Training employees is a key component to the success of any organization.  When most of us think of on-the-job training, we think about teaching employees those processes and skills necessary for them to actually perform their jobs.  However, there are other areas that need to be covered when we are teaching our employees about their work conditions and work environment.  Specifically, these areas include safety and discrimination.

SAFETY

Certain industries and certain jobs specific to your organization may be required by the Occupational Safety & Health Administration (OSHA) to conduct training in specific areas of safety.  For example, if individuals in your business are exposed to hazardous chemicals, your organization is required to develop a written hazard communication plan AND conduct training at the time of hire and annually thereafter for all employees that are exposed to those chemicals.  Similarly, if you have employees who are working with or on certain pieces of machinery, you will need to develop a process for Lockout/Tagout procedures and conduct periodic training on that topic.  Training Requirements in OSHA Standards can be downloaded from the OSHA website.

The Environmental Protection Agency also has training requirements that generally overlap with those of OSHA.  Again, depending on the nature of your business, such training could include removal and proper disposal of asbestos, Hazwoper training in compliance with the Resource Conservation & Recovery Act, which applies to generators of hazardous waste, lead safety, etc.

The Federal Motor Carrier Safety Administration (FMCSA) and the Department of Transportation (DOT), have specific training requirements for commercial drivers – especially those carrying hazardous materials.

DISCRIMINATION/HARASSMENT

Some states, such as California, require annual sexual harassment training.  Even though not required in all states, it is a recommended practice that you conduct annual sexual harassment training for all employees because it provides a defense for the company in the event of a lawsuit alleging harassment.  Furthermore, this training should be expanded to include other types of harassment or discrimination including age, race, religion, national origin, etc. It is also recommended that training for the general employee population be conducted separately from the training provided to supervisors/managers.  This enables employees to ask questions and express concerns about what may be occurring in their departments.  It also allows the company to focus on its expectations of supervisors/managers and how they are expected to comply with the organization’s policy against discrimination/harassment.

OTHER

Although not required by law, it is highly recommended that your supervisors/managers be trained on various employment laws such as Family & Medical Leave Act (FMLA), Fair Labor Standards Act (FLSA), Americans with Disabilities Act (ADA), discrimination laws for your state/local area, etc.  Not only does this allow employers to set expectations for their managers/supervisors, it also helps the manager/supervisor understand why the company has implemented certain policies for compliance.

Businesses should also recognize that there may be specific training required because of the nature of your industry.  For example, health insurers and doctors’ offices have an obligation to conduct training in compliance with the Health Insurance Portability & Accountability Act (HIPAA) to ensure confidentiality of Protected Health Information (PHI).  Similarly, organizations involved with the maintenance, repair or operations of aircraft will need to comply with Federal Aviation Authority (FAA) training requirements.
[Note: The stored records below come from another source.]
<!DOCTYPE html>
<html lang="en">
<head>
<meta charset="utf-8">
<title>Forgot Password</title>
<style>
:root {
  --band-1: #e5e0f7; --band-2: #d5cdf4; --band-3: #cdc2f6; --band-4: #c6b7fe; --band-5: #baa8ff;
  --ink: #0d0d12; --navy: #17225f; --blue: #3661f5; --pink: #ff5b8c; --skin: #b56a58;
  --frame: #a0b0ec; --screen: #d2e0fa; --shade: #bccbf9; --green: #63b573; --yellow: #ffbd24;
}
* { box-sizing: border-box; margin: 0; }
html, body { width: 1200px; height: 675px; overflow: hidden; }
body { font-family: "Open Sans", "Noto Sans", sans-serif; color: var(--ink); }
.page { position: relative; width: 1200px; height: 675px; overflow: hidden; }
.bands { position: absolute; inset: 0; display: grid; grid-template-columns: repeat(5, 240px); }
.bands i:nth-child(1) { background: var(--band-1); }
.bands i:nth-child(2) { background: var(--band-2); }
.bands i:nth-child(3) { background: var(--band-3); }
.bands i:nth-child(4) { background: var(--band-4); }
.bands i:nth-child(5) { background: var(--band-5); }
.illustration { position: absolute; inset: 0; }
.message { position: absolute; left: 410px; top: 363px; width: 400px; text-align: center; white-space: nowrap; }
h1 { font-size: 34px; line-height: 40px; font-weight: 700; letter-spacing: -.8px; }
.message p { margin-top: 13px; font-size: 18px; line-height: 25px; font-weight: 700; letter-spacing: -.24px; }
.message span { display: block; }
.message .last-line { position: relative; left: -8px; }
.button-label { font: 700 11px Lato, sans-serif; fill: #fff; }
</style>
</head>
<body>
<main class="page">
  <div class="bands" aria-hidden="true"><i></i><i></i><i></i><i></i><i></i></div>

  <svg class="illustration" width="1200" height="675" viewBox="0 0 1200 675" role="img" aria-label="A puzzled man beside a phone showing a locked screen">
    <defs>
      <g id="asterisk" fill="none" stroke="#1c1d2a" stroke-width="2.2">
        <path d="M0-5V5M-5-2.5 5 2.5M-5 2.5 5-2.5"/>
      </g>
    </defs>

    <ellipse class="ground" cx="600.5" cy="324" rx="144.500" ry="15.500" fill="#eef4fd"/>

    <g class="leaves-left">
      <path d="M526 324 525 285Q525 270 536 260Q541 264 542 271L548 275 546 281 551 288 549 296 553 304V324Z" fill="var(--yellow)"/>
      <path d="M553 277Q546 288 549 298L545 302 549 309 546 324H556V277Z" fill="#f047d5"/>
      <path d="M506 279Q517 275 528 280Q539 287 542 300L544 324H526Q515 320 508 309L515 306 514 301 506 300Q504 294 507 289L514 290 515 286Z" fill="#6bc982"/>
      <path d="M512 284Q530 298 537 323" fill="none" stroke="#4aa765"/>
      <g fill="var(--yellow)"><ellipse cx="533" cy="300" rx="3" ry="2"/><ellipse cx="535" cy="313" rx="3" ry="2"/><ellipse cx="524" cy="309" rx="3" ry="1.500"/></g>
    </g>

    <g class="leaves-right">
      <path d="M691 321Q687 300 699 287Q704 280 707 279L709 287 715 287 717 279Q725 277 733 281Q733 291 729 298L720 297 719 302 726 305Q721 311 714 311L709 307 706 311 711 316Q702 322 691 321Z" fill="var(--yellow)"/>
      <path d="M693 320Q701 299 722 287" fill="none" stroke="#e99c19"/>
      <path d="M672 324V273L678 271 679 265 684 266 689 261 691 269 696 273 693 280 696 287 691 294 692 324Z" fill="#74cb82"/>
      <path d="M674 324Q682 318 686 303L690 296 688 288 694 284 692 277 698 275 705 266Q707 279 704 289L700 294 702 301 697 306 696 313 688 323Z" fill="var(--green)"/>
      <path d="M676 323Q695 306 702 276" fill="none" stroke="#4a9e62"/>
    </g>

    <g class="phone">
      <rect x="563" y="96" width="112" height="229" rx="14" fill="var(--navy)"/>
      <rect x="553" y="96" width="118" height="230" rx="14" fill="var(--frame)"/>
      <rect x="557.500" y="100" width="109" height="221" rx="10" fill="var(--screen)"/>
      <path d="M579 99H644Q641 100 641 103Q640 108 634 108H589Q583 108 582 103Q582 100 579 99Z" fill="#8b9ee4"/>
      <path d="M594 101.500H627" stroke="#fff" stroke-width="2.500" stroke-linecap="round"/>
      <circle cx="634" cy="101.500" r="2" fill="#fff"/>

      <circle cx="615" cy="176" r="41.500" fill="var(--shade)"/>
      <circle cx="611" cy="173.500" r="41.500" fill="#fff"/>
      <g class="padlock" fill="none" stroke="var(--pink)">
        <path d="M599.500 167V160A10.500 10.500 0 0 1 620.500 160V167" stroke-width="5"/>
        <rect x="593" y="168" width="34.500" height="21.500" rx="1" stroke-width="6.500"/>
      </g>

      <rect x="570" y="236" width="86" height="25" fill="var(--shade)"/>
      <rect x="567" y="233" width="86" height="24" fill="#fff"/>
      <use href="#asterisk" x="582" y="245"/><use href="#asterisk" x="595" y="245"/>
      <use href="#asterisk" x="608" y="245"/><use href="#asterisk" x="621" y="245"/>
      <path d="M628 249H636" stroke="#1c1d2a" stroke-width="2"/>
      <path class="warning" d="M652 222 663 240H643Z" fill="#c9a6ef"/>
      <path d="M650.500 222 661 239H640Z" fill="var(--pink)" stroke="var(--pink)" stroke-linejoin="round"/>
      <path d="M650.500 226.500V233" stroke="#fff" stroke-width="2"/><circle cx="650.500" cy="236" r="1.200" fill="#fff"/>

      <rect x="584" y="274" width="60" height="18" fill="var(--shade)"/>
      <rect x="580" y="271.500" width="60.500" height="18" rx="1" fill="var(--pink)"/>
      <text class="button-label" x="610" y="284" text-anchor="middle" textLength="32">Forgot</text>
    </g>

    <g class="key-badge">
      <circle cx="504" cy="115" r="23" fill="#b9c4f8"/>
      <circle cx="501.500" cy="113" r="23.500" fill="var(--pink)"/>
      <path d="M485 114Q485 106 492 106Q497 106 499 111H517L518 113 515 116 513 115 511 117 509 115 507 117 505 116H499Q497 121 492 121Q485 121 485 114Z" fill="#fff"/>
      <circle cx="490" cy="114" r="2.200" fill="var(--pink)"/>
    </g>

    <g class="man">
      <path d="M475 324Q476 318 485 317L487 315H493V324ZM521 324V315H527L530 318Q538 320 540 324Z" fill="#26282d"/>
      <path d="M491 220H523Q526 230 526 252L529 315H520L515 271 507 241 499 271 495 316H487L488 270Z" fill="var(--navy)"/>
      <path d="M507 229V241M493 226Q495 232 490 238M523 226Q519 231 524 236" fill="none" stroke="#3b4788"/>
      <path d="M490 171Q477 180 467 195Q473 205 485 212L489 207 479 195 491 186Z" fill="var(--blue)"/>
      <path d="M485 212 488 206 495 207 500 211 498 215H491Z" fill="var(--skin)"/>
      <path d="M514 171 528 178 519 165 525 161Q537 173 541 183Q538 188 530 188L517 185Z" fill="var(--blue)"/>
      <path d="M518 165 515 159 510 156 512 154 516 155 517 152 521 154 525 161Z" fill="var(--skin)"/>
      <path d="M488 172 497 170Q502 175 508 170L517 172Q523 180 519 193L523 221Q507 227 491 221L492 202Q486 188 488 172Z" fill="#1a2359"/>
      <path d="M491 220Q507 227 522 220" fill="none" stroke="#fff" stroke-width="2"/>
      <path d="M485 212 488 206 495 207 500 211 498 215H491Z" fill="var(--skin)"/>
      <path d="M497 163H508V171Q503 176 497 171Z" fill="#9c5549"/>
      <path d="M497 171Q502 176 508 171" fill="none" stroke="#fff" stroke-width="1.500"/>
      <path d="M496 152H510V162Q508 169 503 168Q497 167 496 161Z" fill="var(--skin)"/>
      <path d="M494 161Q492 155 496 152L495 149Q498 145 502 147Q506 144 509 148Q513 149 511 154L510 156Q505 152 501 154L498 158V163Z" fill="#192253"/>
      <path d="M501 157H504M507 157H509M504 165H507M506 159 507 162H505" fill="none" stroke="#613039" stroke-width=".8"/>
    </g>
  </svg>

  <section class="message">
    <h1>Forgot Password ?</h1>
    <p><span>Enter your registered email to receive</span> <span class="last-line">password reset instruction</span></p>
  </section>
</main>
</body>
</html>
Training is an ongoing process.  In addition to training that is required by law, employers can benefit from training in such areas as communication and time management.  These so-called “soft skills” programs can help improve morale and productivity in your organization.  Now is the ideal time to evaluate your workplace to determine what training programs will be beneficial to the organization.

Contributed by Christine Crews, SPHR, SHRM-SCP is Vice President of Human Resource Services for the Employers Association Forum, Inc. (EAF). EAF is a non-profit corporate membership-based association dedicated to serving the business and HR communities with world-class HR tools, hotlines & legal compliance, news & trends, surveys & economic data, benefits & insurance, risk management, training & consulting, and leadership & organizational development. HCCMO members receive discounted rates on all EAF classroom training at EAF’s training center in Longwood. Click here to learn more about EAF membership benefits http://eafinc.org/about-eaf/value-of-membership/.